Mr. Matthew Brown is a voting member of the Sandown Planning Board. He owns a house and an extra lot in Phillips Pond Estates, both formerly owned by developer Robert Villella (or his interests). At the special Planning Board meeting last night, Chairman Traeger reported that Matt Brown has a mortgage for $50,000 held by Robert Villella, information that is public record.
Does a private financial arrangement between a member of the planning board and a prominent developer, who not infrequently appears as an applicant before the board, constitute a conflict of interest? I certainly think so, but Mr. Brown has another opinion and refuses to recuse himself from voting on future business associated with Mr. Villella. I’ll get to Mr. Brown’s reasoning shortly. First some background about what prompted last night’s special meeting.

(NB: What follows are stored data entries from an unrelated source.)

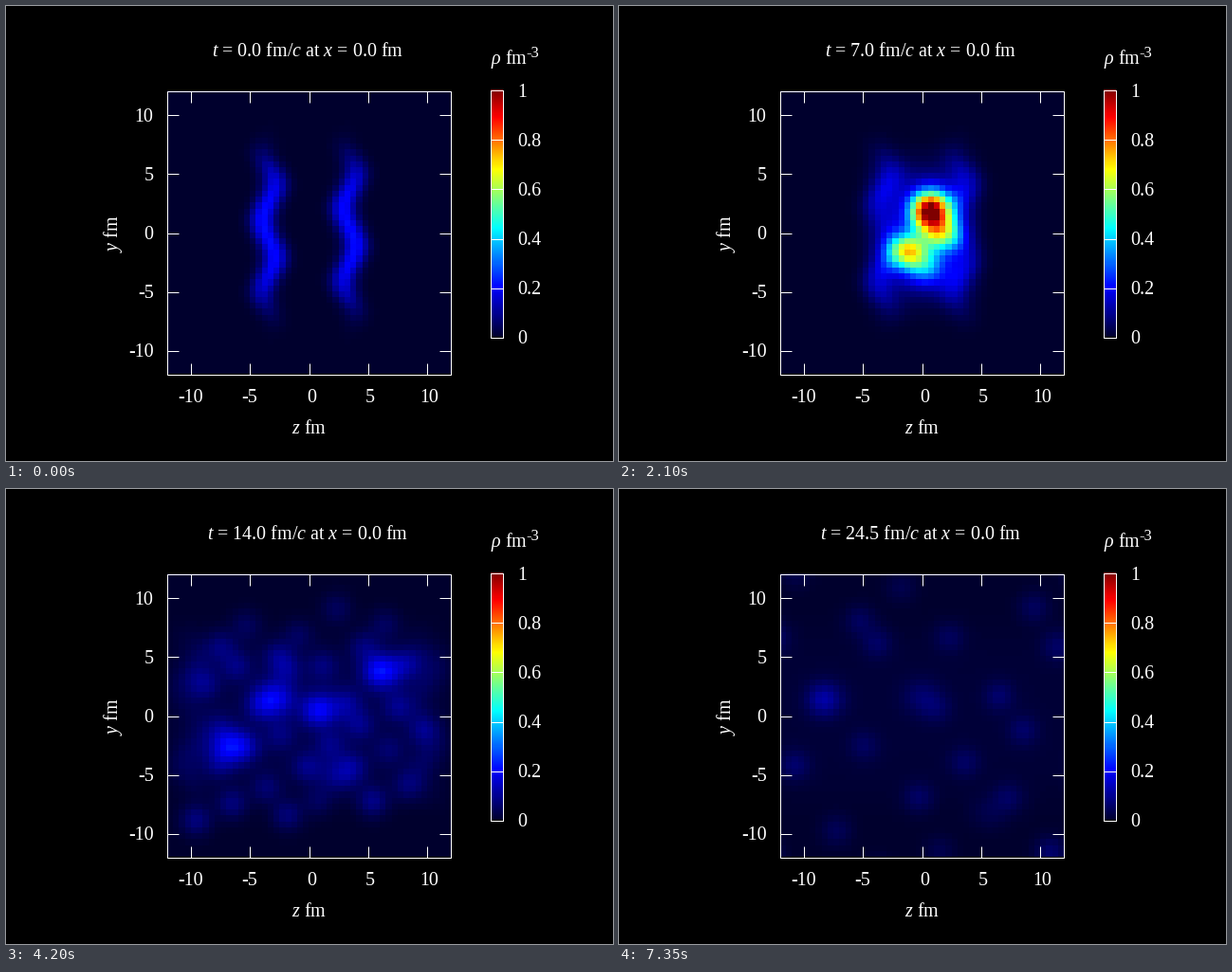
These frames come from a looping animation (640x480 px, 7.5 s). A matplotlib script:

```python
import numpy as np
import matplotlib.pyplot as plt
from matplotlib.animation import FuncAnimation
from matplotlib.colors import LinearSegmentedColormap
from matplotlib.patches import Rectangle

plt.rcParams.update({
    "font.family": "Liberation Serif",
    "mathtext.fontset": "custom",
    "mathtext.rm": "Liberation Serif",
    "mathtext.it": "Liberation Serif:italic",
})

W, H, DPI = 640, 480, 100
FRAMES, STEP_MS, DT = 50, 150, 0.5
LEFT, RIGHT, TOP, BOTTOM = 169.5, 468.5, 89.5, 388.5
BAR_L, BAR_R, BAR_T, BAR_B = 510.5, 523.5, 88.5, 349.5
SCALE = (RIGHT - LEFT) / 24
CX, CY = (LEFT + RIGHT) / 2, (TOP + BOTTOM) / 2

PALETTE = LinearSegmentedColormap.from_list("density", [
    (0, (0, 0, 0.18)), (0.2, (0, 0, 1)), (0.44, (0, 1, 1)),
    (0.68, (1, 1, 0)), (0.89, (1, 0, 0)), (1, (0.5, 0, 0)),
], N=512)

GRID = np.arange(-11.75, 12, 0.5)
Z, Y = np.meshgrid(GRID, GRID)
MEET, SPEED = 3.6, 0.95  # time and speed of the two nuclei

# Hot lumps: start z, y, velocity z, y, weight
LUMPS = [(0.6, 1.4, -0.5, 0, 1), (1.7, -0.2, -0.1, 0.1, 0.8),
         (0.8, 2.3, 0.8, 0.2, 0.9), (-1.2, -1.6, -0.8, -0.15, 1.05),
         (0.4, -3, 0.3, -0.3, 0.45)]

# Fragments spread evenly over direction, with some jitter
rng = np.random.default_rng(4)
N_FRAG = 34
FRAG_VZ = np.linspace(-0.9, 0.9, N_FRAG) + rng.normal(0, 0.03, N_FRAG)
FRAG_VY = (np.arange(N_FRAG) * 0.618) % 1 - 0.5 + rng.normal(0, 0.03, N_FRAG)
FRAG_AMP = rng.uniform(0.5, 1.1, N_FRAG)


def key(t, times, values):
    return np.interp(t, times, values)


def blob(z, y, sz=0.9, sy=0.9):
    return np.exp(-((Z - z) / sz) ** 2 / 2 - ((Y - y) / sy) ** 2 / 2)


def nucleus(t, side):
    """Thin wavy disc that flies through the centre and fades."""
    amp = key(t, [0, 3, 7, 9, 14, 18], [.21, .2, .15, .11, .05, .02])
    hollow = key(t, [4, 7], [0, .6])
    z = side * SPEED * (t - MEET) - 0.5 * np.cos(Y - 1.5 + side / 2)
    profile = np.exp(-(Y / 6.3) ** 4) * (1 - hollow * np.exp(-(Y / 3) ** 2))
    return amp * profile * np.exp(-((Z - z) / (0.75 + 0.02 * t)) ** 2 / 2)


def core(t):
    """Compressed matter at the moment of overlap."""
    amp = key(t, [1.4, 3, 4, 7], [0, 1.8, 1.7, 0])
    width = 1.58 + 0.15 * max(t - 3, 0)
    q = ((Z - 0.15) / width) ** 2 + ((Y - 0.9) / 5.2) ** 2
    return amp * np.exp(-q ** 1.4)


def haze(t):
    amp = key(t, [3, 7, 9, 14, 18], [0, .11, .06, .025, .01])
    reach = SPEED * abs(t - MEET) + 1
    return amp * np.exp(-(Z / reach) ** 4 - (Y / (5 + t / 10)) ** 4)


def lumps(t):
    amp = key(t, [3, 7, 9, 14, 18, 24.5], [0, .54, .36, .16, .11, .06])
    dt = max(t - 7, 0)
    return amp * sum(w * blob(z + vz * dt, y + vy * dt, 1.15, 1.05)
                     for z, y, vz, vy, w in LUMPS)


def fragments(t):
    amp = key(t, [8, 13, 18, 24.5], [0, .08, .065, .055])
    return amp * sum(a * blob(vz * (t - MEET), vy * (t + 4))
                     for vz, vy, a in zip(FRAG_VZ, FRAG_VY, FRAG_AMP))


def field(t):
    return (nucleus(t, -1) + nucleus(t, 1) + core(t) + haze(t) + lumps(t)
            + fragments(t))


fig = plt.figure(figsize=(W / DPI, H / DPI), dpi=DPI, facecolor="black")
ax = fig.add_axes([0, 0, 1, 1])
ax.axis("off")


def label(x, y, text, ha="center", px=20, **kw):
    return ax.text(x, y, text, ha=ha, va="baseline", color="white",
                   fontsize=px * 72 / DPI, **kw)


def line(xs, ys):
    ax.plot(xs, ys, color="white", lw=0.72, solid_capstyle="butt", zorder=3)


def frame(left, right, top, bottom):
    ax.add_patch(Rectangle((left, top), right - left, bottom - top, fill=False,
                           ec="white", lw=0.72, zorder=4))


def picture(data, left, right, top, bottom):
    return ax.imshow(data, cmap=PALETTE, vmin=0, vmax=1, origin="lower",
                     extent=(left, right, bottom, top),
                     interpolation="nearest", aspect="auto")


heat = picture(field(0), LEFT, RIGHT, TOP, BOTTOM)
picture(np.linspace(0, 1, 256)[:, None], BAR_L, BAR_R, BAR_T, BAR_B)
ax.set_xlim(0, W)
ax.set_ylim(H, 0)

frame(LEFT, RIGHT, TOP, BOTTOM)
for v in range(-10, 11, 5):
    x, y = np.floor(CX + v * SCALE) + .5, np.floor(CY - v * SCALE) + .5
    for edge, inner in ((TOP, TOP + 12), (BOTTOM, BOTTOM - 12)):
        line([x, x], [edge, inner])
    for edge, inner in ((LEFT, LEFT + 12), (RIGHT, RIGHT - 12)):
        line([edge, inner], [y, y])
    label(x + (2.5 if v >= 0 else 0), 418, str(v))
    label(155.5, y + 7, str(v), ha="right")

frame(BAR_L, BAR_R, BAR_T, BAR_B)
for v in np.arange(0, 1.1, 0.2):
    y = np.floor(BAR_B - v * (BAR_B - BAR_T)) + .5
    line([BAR_L, BAR_R], [y, y])
    label(539.5, y + 7, f"{v:.1g}", ha="left")

label(319, 451, "$z$ fm")
label(118, 240, "$y$ fm", rotation=90, rotation_mode="anchor")
label(511, 61.5, r"$\rho$ fm", ha="left")
label(548.5, 53.5, "-3", ha="left", px=16.5)
title = label(318.5, 53, "")


def update(i):
    t = i * DT
    heat.set_data(field(t))
    title.set_text(f"$t$ = {t:.1f} fm/$c$ at $x$ = 0.0 fm")
    return heat, title


anim = FuncAnimation(fig, update, frames=FRAMES, interval=STEP_MS,
                     repeat=True, repeat_delay=0, blit=False)
plt.show()
```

The last regular Planning Board meeting was on April 16th, and it was an explosive one. I recommend watching that meeting on VIMEO as it is at times actually exciting. Last night, Chairman Traeger said that “unusual events” took place at the April 16th meeting, “…people pushing to get a plan accepted with outstanding issues.” (Mr. Traeger was absent for the April 16th meeting which was chaired by Mr. Matt RUSSELL.) The board voted 3 to 2 in favor of approving a lot change requested by Mr. Villella in Hillside Estates. This vote succeeded over the strong objection of Acting Chair Russell who reminded the board that there existed three outstanding issues to be resolved before final approval should be given. Matt Brown, Ed Mencis and Ernest Brown (no relation) voted in favor. Matt Russell and Steve Miesner voted against.
So appalled at the board’s vote, Mr . Russell said he would refuse to sign the plat. This caused a vigorous objection from Matt Brown who argued that the chairman should do as the board directed. In the end, Mr. Russell said he would sign the plat when Mr. Villella provided a written easement to the fire pond he had constructed in the development. That would satisfy one of the three outstanding issues. Mr. Villella subsequently provided the easement and the plat was signed outside of a public meeting, in violation of the board’s own by-laws. The two remaining issues, an after-the-fact dredge and fill permit from the state, and another wetlands related permit have not been resolved, and it seems are the problem of the property owner on whose land the fire pond resides.
When confronted about the private mortgage, Mr. Matt Brown made a powerful case for himself. He said he spoke to two lawyers at New Hampshire’s Local Government Center who both were of the opinion, he said, and I summarize and somewhat enlarge, that a mortgage with fixed terms does not put Mr. Brown in a conflict because the fixed nature of the agreement protects Mr. Brown from fear of retribution. Mr. Brown said the lawyers compared it to having a mortgage with TD Bank and then hearing an application for a TD branch in town. No conflict exists.
Mr. Traeger, too, consulted legal counsel before the meeting, the town’s own legal counsel. Her written opinion was that anything that would disqualify a prospective juror should also disqualify a board member from voting on a case. Relationships have to be those of ordinary citizens and no more, which is her legally supported standard for judging conflicts of interest.
Unfortunately a frank exchange was cut short by Mr. Hans Nicolaisen’s motion to stop discussion. This motion was seconded by Mr. Ed Mencis and after some more discussion, but not nearly enough, the board voted in favor of stopping the discussion. So, there is a difference of opinion on the board as to what constitutes a conflict of interest and it looks like it will not be resolved. In due course, the board also voted to make Mr. Matt Brown an officer of the board, namely, secretary. It was another split vote. Obviously the members who voted for Matt Brown as secretary aren’t troubled by his private mortgage.
I, on the other hand, am. Even if we knew the terms of the mortgage/promissory note, which we don’t, how can we be sure renewal, extension and tolerance of late payments, should there ever be any, couldn’t be affected by an unfavorable vote on the board?
Mr. Brown is to be commended for volunteering his time to the town but his intelligence and generosity of spirit would be better spent on other bodies that don’t require him to vote on matters touching on Mr. Villella. He may be discharging his duties with a fair, objective mind, but we just can’t know. He should either recuse himself from votes when Mr. Villella’s interests are at stake, or he should resign. If you don’t think this issue is worth raising your voice about, don’t complain about Washington. We get the government we deserve.
Sadly this meeting was not televised or taped. Watch the previous meeting: